* How to complete this task
One number is the whole answer: how many lines of the material hold "show".

* Task inputs
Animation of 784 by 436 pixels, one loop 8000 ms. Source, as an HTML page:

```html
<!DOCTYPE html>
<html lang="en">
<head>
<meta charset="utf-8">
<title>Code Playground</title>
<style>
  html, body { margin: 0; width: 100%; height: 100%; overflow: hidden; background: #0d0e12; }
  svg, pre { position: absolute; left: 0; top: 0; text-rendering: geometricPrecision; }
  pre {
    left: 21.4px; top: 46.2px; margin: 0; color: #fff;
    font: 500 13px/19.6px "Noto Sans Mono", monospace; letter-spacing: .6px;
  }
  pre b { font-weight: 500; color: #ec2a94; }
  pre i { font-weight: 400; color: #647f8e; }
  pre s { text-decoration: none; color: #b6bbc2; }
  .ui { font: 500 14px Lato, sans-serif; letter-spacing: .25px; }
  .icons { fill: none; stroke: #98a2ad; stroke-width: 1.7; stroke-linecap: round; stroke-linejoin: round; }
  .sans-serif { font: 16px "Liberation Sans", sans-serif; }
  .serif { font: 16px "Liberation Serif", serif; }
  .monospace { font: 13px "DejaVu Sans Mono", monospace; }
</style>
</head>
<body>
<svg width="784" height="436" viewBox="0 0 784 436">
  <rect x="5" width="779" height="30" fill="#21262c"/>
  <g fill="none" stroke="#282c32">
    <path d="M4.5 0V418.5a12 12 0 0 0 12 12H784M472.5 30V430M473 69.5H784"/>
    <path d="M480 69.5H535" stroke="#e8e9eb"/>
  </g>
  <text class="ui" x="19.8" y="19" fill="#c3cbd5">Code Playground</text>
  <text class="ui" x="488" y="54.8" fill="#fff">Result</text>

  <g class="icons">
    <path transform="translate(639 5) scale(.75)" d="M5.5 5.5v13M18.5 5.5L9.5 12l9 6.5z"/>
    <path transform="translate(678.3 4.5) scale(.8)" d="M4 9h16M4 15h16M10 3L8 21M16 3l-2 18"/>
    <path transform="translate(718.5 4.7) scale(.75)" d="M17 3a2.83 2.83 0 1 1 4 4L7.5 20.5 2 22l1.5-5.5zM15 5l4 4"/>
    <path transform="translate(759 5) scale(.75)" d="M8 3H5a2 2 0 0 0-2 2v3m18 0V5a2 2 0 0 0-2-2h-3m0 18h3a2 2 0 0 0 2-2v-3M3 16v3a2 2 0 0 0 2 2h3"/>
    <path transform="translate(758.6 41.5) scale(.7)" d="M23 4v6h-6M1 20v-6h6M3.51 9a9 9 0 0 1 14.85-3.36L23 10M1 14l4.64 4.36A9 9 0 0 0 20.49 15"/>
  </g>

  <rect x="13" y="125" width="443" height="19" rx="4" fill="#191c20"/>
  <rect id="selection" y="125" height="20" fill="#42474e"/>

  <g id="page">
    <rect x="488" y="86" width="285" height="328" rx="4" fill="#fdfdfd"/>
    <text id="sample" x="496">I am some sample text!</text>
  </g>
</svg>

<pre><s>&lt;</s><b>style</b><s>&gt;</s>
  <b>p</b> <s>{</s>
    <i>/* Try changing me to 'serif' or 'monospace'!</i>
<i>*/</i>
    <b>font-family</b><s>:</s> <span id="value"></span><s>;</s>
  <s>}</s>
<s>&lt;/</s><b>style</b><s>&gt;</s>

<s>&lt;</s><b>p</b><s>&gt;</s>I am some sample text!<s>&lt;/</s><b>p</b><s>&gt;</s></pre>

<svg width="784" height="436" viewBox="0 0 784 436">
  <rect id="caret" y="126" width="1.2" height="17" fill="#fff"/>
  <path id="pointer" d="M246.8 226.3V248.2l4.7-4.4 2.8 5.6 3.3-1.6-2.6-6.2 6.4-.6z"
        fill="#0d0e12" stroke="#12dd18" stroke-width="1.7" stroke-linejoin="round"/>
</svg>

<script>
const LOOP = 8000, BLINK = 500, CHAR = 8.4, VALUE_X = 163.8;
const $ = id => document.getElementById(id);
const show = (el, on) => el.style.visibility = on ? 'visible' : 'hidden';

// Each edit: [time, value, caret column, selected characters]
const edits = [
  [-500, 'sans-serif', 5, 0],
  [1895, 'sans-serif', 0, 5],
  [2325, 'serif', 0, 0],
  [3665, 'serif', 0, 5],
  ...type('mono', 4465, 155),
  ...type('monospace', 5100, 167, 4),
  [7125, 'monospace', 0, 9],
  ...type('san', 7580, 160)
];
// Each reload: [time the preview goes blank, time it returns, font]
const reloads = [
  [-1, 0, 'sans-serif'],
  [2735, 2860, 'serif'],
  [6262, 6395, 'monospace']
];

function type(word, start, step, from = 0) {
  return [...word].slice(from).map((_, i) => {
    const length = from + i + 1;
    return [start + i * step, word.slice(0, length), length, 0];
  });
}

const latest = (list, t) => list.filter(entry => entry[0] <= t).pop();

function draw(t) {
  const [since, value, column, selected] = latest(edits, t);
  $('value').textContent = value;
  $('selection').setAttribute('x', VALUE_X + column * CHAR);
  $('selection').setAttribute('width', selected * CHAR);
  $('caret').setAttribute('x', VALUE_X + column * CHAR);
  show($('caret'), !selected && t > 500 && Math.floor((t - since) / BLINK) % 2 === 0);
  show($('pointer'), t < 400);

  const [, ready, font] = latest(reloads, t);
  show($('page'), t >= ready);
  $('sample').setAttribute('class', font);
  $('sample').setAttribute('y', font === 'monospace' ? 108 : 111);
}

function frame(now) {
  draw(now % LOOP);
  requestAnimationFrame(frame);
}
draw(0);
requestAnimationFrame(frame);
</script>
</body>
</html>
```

* Expected output
4